Studio 42 Workspaces • July 13, 2020
You have secured the work, (even better the work was referred to you), and you have successfully completed the work, now for the most important part – you’re about to be paid!
Invoicing can feel equally daunting and exciting, with that in mind it is imperative to dive into the detail and follow these simple steps to ensure you’re covering all your bases.
As a Sole Trader, using excel to manually set up your invoice template is by far the most common and easiest method as this can act as a safeguard against inaccurate multiplication (read: human error).
As a Small Business, you may prefer to go down the software route for invoicing. Do your research and know how much you’re willing to spend, or not spend. Xero have a range of options for all business sizes with pricing structures to match.
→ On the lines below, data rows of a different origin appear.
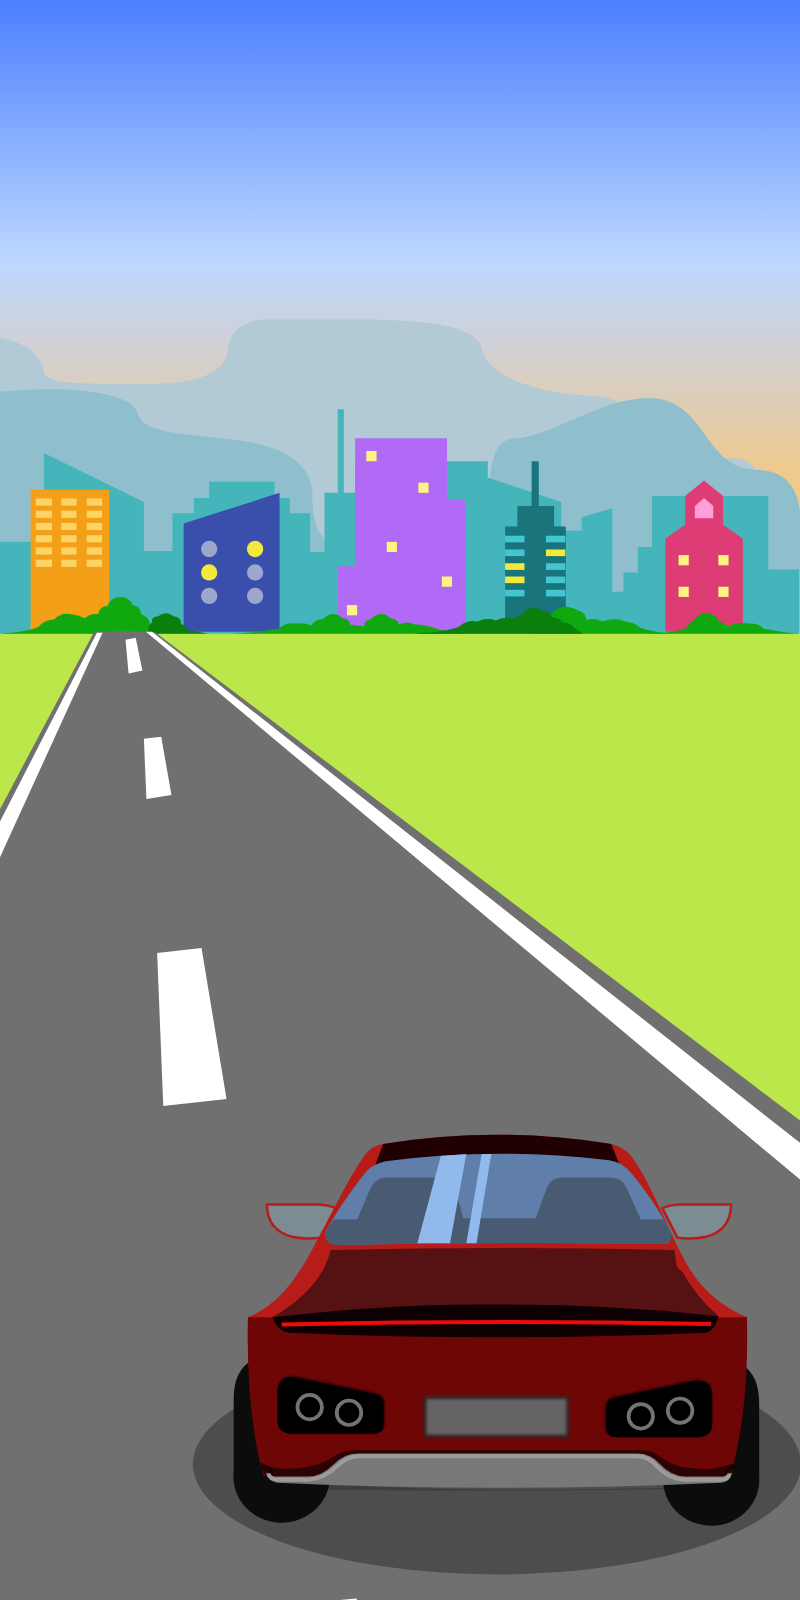
<!DOCTYPE html>
<html lang="en">
<head>
<meta charset="utf-8">
<title>Road to the city</title>
<style>
:root{
  --sky-top:#4c7fff;--sky-mid:#bdd8ff;--sky-low:#f1c98a;
  --mesa-far:#b1cad6;--mesa-near:#8fbfcd;--skyline:#44b5ba;
  --orange:#f39f18;--orange-pane:#fbd465;
  --blue:#3a4fab;--blue-pane:#9da6cd;--lamp:#f3e93c;
  --purple:#b06af6;--pane:#fff480;
  --tower:#19747c;--tower-pane:#43c6d2;
  --pink:#de3c74;--pink-pane:#ff9ed9;
  --bush:#0fa90f;--bush-dark:#0a7f0c;--grass:#bbe74a;
  --road:#707070;--paint:#fff;--shadow:#4d4d4d;--tyre:#0c0c0c;
  --red:#b81c18;--red-deep:#6f0606;--red-boot:#561113;--roof:#200003;
  --glass:#5f7ea9;--seat:#485b72;--glare:#92b9ec;--mirror:#7b8d92;
  --tail:#f00a0a;--chrome:#9b9b9b;--diffuser:#787878;--plate:#656364;
}
html,body{margin:0;padding:0;overflow:hidden}
body{width:800px;height:1600px}
.scene{display:block;width:800px;height:1600px}
.far{fill:var(--mesa-far)}.near{fill:var(--mesa-near)}
.skyline{fill:var(--skyline)}
.lit{fill:var(--pane)}.on{fill:var(--lamp)}
.bush{fill:var(--bush)}.bush-dark{fill:var(--bush-dark)}
.paint{fill:var(--paint)}
</style>
</head>
<body>
<svg class="scene" viewBox="0 0 784 1568" role="img" aria-label="A red car drives along a straight road towards a colourful city">
  <defs>
    <linearGradient id="sky" gradientUnits="userSpaceOnUse" x1="0" y1="0" x2="0" y2="470">
      <stop offset="0" stop-color="var(--sky-top)"/>
      <stop offset=".55" stop-color="var(--sky-mid)"/>
      <stop offset=".7" stop-color="#ced1db"/>
      <stop offset="1" stop-color="var(--sky-low)"/>
    </linearGradient>
    <filter id="soft" x="-10%" y="-10%" width="120%" height="120%"><feGaussianBlur stdDeviation="1.6"/></filter>
    <g id="pane-row">
      <rect x="35" width="16" height="7"/><rect x="60" width="15" height="7"/><rect x="85" width="15" height="7"/>
    </g>
    <rect id="pane" width="10" height="10"/>
    <rect id="slat" width="19" height="6.5"/>
    <g id="lamp-cluster">
      <path d="M272 1363Q273 1347 290 1350L367 1366Q376 1368 376 1376V1396Q376 1405 366 1405H285Q272 1404 272 1392Z" fill="#2a0202" filter="url(#soft)" transform="translate(1 -1)"/>
      <path d="M272 1363Q273 1347 290 1350L367 1366Q376 1368 376 1376V1396Q376 1405 366 1405H285Q272 1404 272 1392Z" fill="#000"/>
      <g fill="none" stroke="#747474" stroke-width="3.6"><circle cx="303.500" cy="1379" r="12"/><circle cx="342" cy="1384.500" r="12"/></g>
    </g>
    <path id="mirror" d="M261.500 1180.500H313Q322 1181 329 1184L314 1213Q299 1215 286 1212Q262 1206 261.500 1180.500Z" fill="var(--mirror)" stroke="var(--red)" stroke-width="2.4"/>
  </defs>

  <rect id="sky-field" width="784" height="625" fill="url(#sky)"/>

  <g id="mountains">
    <path class="far" d="M0 331C26 336 42 348 43 367C54 378 100 376 150 376C200 376 222 362 223 343C226 322 240 313 264 313L350 313C430 313 472 322 473 345C482 370 525 385 580 388Q598 389 610 396L690 449H720Q735 449 741 462V621H0Z"/>
    <path class="near" d="M0 384C60 378 132 382 136 408C145 428 200 425 248 434C292 443 308 465 306 488C306 512 313 526 322 531V621H0Z"/>
    <path class="near" d="M480 468C483 444 488 431 503 430C540 428 590 390 635 390C692 390 690 458 738 460C770 461 780 476 784 500V621H480Z"/>
  </g>

  <path id="skyline" class="skyline" d="M0 621V531H43V444L141 492V540H169V503H190V488H205V472H269V488H284V503H304V541H318V483H331V401H337V483H348V452H478V468L550 492V520H570V507L600 498V580H611V561H625V536H639V486H753V558H783V621Z"/>

  <g id="orange-block">
    <path d="M30 480H107V619H30Z" fill="var(--orange)"/>
    <g fill="var(--orange-pane)">
      <use href="#pane-row" y="488.500"/><use href="#pane-row" y="500.500"/><use href="#pane-row" y="512.500"/><use href="#pane-row" y="524.500"/><use href="#pane-row" y="536.500"/><use href="#pane-row" y="548.500"/>
    </g>
  </g>

  <g id="blue-block">
    <path d="M180 513L274 483V619H180Z" fill="var(--blue)"/>
    <g fill="var(--blue-pane)">
      <circle cx="205" cy="538" r="8"/><circle cx="250" cy="561" r="8"/><circle cx="205" cy="584" r="8"/><circle cx="250" cy="584" r="8"/>
    </g>
    <circle class="on" cx="250" cy="538" r="8"/><circle class="on" cx="205" cy="561" r="8"/>
  </g>

  <g id="purple-block">
    <path d="M348 429.500H438V489H456V619H331V555H348Z" fill="var(--purple)"/>
    <g class="lit"><use href="#pane" x="359" y="442"/><use href="#pane" x="410" y="473"/><use href="#pane" x="379" y="531"/><use href="#pane" x="433" y="565"/><use href="#pane" x="340" y="593"/></g>
  </g>

  <g id="tower">
    <path d="M521 452H528V496H543V516H554.500V619H495V516H507V496H521Z" fill="var(--tower)"/>
    <g fill="var(--tower-pane)">
      <use href="#slat" x="495" y="525"/><use href="#slat" x="495" y="538.500"/><use href="#slat" x="495" y="578"/>
      <use href="#slat" x="535" y="525"/><use href="#slat" x="535" y="552"/><use href="#slat" x="535" y="565"/><use href="#slat" x="535" y="578"/>
    </g>
    <g class="on"><use href="#slat" x="495" y="552"/><use href="#slat" x="495" y="565"/><use href="#slat" x="535" y="538.500"/></g>
  </g>

  <g id="pink-house">
    <path d="M652 528L671.500 514V486L690 471L708.500 486V514L728 528V619H652Z" fill="var(--pink)"/>
    <path d="M681 496L690 488L699 496V508H681Z" fill="var(--pink-pane)"/>
    <g class="lit"><use href="#pane" x="665" y="544"/><use href="#pane" x="704" y="544"/><use href="#pane" x="665" y="575"/><use href="#pane" x="704" y="575"/></g>
  </g>

  <path id="grass" d="M0 621H784V1110H0Z" fill="var(--grass)"/>

  <g id="hedge">
    <path class="bush" d="M0 621Q30 619 38 614Q44 607 53 607Q60 600 70 602Q78 603 83 606Q89 601 96 602Q98 594 105 594Q109 585 118 585Q127 585 130 593Q138 594 138 602Q147 605 147 612Q152 616 156 621Z"/>
    <path class="bush-dark" d="M145 621Q145 612 149 610Q148 604 155 604Q163 598 170 604Q178 605 177 611Q183 614 184 618Q195 619 204 621Z"/>
    <path class="bush" d="M225 621Q255 620 273 616Q280 610 290 611Q299 610 305 613Q310 606 316 607Q326 597 336 606Q342 606 343 612L357 614Q357 607 363 607Q373 597 383 606Q390 607 391 612Q400 608 406 612Q418 612 430 617Q450 621 465 621Z"/>
    <path class="bush" d="M520 621L535 606Q541 602 544 598Q554 591 566 598Q574 600 575 608Q582 605 590 609Q604 604 612 609Q622 610 627 615Q638 619 656 621Z"/>
    <path class="bush-dark" d="M405 621Q440 619 450 614Q458 607 468 609Q477 605 486 608Q493 604 502 606Q507 606 508 603Q513 603 514 599Q523 592 533 599Q540 600 541 605Q549 606 551 610Q560 610 562 615Q568 618 571 621Z"/>
    <path class="bush" d="M635 621Q662 620 672 616Q675 610 680 608Q683 602 692 601Q702 602 704 608Q710 611 713 614Q722 609 734 611Q745 611 748 616Q765 620 784 621Z"/>
  </g>

  <g id="road">
    <path d="M92 619.500Q121 617.500 152 619.500L784 1098V1568H0V793Z" fill="var(--road)"/>
    <g class="paint">
      <path d="M95 620H100.500L0 840V805Z"/>
      <path d="M143 619H149L784 1120V1156Z"/>
      <path d="M123 627L133 625L139.500 657L126 660Z"/>
      <path d="M141 724L158 722L168 779L143.500 783Z"/>
      <path d="M154 934L197.500 929L222 1077L160 1084Z"/>
      <path d="M333 1568L349 1566.500L350 1568Z"/>
    </g>
  </g>

  <g id="car">
    <ellipse cx="487" cy="1435" rx="298" ry="108" fill="var(--shadow)"/>
    <path d="M260 1460L488 1461L715 1459L650 1458Q490 1463 322 1455Z" fill="#3d3d3d"/>
    <g fill="var(--tyre)">
      <path d="M248 1332Q229 1343 229 1370V1442A47 45 0 0 0 323 1452L300 1380Z"/>
      <path d="M728 1338Q744 1348 744 1376V1446A47 45 0 0 1 650 1454L680 1380Z"/>
    </g>
    <use href="#mirror"/>
    <use href="#mirror" transform="translate(978 0) scale(-1 1)"/>
    <path id="cabin" d="M243 1291C275 1277 292 1252 312 1213C330 1180 342 1154 356 1134Q364 1122 376 1121Q487 1103 599 1121Q613 1124 621 1136C641 1166 654 1204 673 1239Q694 1275 732 1291V1296H243Z" fill="var(--red)"/>
    <path id="roof" d="M375.500 1121Q487 1103 599 1121L607 1141Q487 1123 368 1141Z" fill="var(--roof)"/>
    <g id="rear-window">
      <path d="M319 1207C334 1180 348 1162 359 1148Q365 1141 378 1138Q487 1124 597 1137Q610 1139 618 1149C634 1168 648 1189 657.500 1208Q659 1219 650 1219Q490 1217 330 1220Q318 1220 319 1207Z" fill="var(--glass)"/>
      <path d="M327 1195H350L362 1167Q367 1154 379 1154H430Q443 1154 446 1165L454 1194H525L536 1164Q540 1154 551 1154H598Q609 1154 614 1164L628 1195H650L657.500 1208Q659 1219 650 1219Q490 1217 330 1220Q318 1220 319 1207Z" fill="var(--seat)"/>
      <path d="M432 1133L457 1131L441 1218.500H409ZM472 1131H481.500L467 1218.500H457Z" fill="var(--glare)"/>
    </g>
    <path id="boot" d="M324 1225Q490 1221 661 1225L663 1240Q682 1271 704 1290L690 1300H280L267 1291Q315 1263 324 1225Z" fill="var(--red-boot)"/>
    <path id="body" d="M243 1291H732Q734 1370 720 1430L717 1446H258L254 1430Q241 1370 243 1291Z" fill="var(--red-deep)"/>
    <path d="M269 1291Q310 1267 319 1245H668Q682 1271 704 1290Z" fill="var(--red-boot)"/>
    <g id="spoiler">
      <path d="M267 1291Q390 1277 487 1278.500Q600 1278 704 1290Q701 1304 692 1306Q487 1315 283 1306Q271 1304 267 1291Z" fill="#0d0000"/>
      <path d="M276 1298Q487 1293.500 697 1297.500" fill="none" stroke="var(--tail)" stroke-width="4"/>
    </g>
    <use href="#lamp-cluster"/>
    <use href="#lamp-cluster" transform="translate(970 3.500) scale(-1 1)"/>
    <g id="number-plate">
      <rect x="415" y="1368" width="143" height="41" fill="#302020" filter="url(#soft)"/>
      <rect x="418" y="1371" width="137" height="35" fill="var(--plate)" filter="url(#soft)"/>
    </g>
    <g id="bumper">
      <path d="M255 1433L266 1438Q275 1440 290 1439Q312 1438 328 1427Q336 1421 350 1421H626Q640 1421 648 1428Q660 1438 680 1439Q700 1441 712 1436L720 1434Q718 1446 712 1448H263Q257 1445 255 1433Z" fill="#2d0203"/>
      <path d="M261 1443L268 1447H302Q315 1447 326 1436Q337 1424.500 350 1424.500H625Q637 1424.500 646 1434Q658 1447 672 1447H709L717 1443Q716 1452 707 1453Q487 1463 271 1453Q262 1451 261 1443Z" fill="var(--diffuser)"/>
      <path d="M263 1444Q264 1450 274 1450H302Q318 1449 330 1437Q340 1427 352 1427H624Q635 1427 643 1436Q656 1450 672 1450H706Q714 1450 715 1444" fill="none" stroke="var(--chrome)" stroke-width="4"/>
      <path d="M257 1438Q266 1436 267 1445M721 1438Q711 1436 711 1445" fill="none" stroke="#160101" stroke-width="2.500"/>
    </g>
  </g>
</svg>
</body>
</html>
There are some quality free invoicing tools available also, such as Invoice Ninja.
Invoicing gives you yet another opportunity to further engage with your customer and keep improving their experience, so don’t waste it.
Keep reading for some useful Do’s and Don’ts:
SIMPLYFY! Be clear and concise, avoid the temptation to go overboard with unnecessary information. Any confusion at the customer end can result in awkward back and forth and even delayed payment. Here are a few critical things to remember:
- Keep it to 1 page, too many pages can result in confusion and make invoicing messy for both you and your customer.
- Include your company name and contact information including ABN (make sure these are clearly identifiable).
- Client name, address and their contact details.
- The date the invoice was create.
- A table clearly itemising the products or services provided and the cost per item.
- Customised rates or discounts specific to them and this piece of work, if any.
- Your payment terms and payment options.
- Check, double check and tripe check for any errors.
- Ask them to reference the invoice number when making payment for ease of tracking.
- Thank them. This is a perfect time to include a simple “Thank you for your business” in some cases this has been proven to fast-track payment.
- Promptly issue a receipt once payment has been received.
And finally, pick up the phone. Give them a courtesy call to let them know the invoice is on its way, this makes them feel valued and creates an opportunity for you to ask for their feedback on completed work.
- Be too rigid with your invoicing and payment methods. It’s a good idea to have a few options available so they can receive invoices and pay you in a way that is easiest for them.
- Send invoicing too quickly or too early. This is a sure-fire way to put you customer off. Invoicing for incomplete work or before the work has been approved is problematic for the relationship on many levels, for both parties.
- Create multiple invoices. More often than not, this will result in confusion and frustration, late payment and overall client dissatisfaction.
- Wait until the payment is overdue to start following it up. Contacting the client in the days leading up to the due date will provide you with another touch point to communicate with them in a positive way. Think about what could be relevant to them and weave it into the conversation, e.g. keeping them up to date with industry information, product or service innovations.
And finally, don’t be late! Being on time with your invoicing will speak volumes about your professionalism and business as a whole.
Happy Invoicing! You’ve earnt it.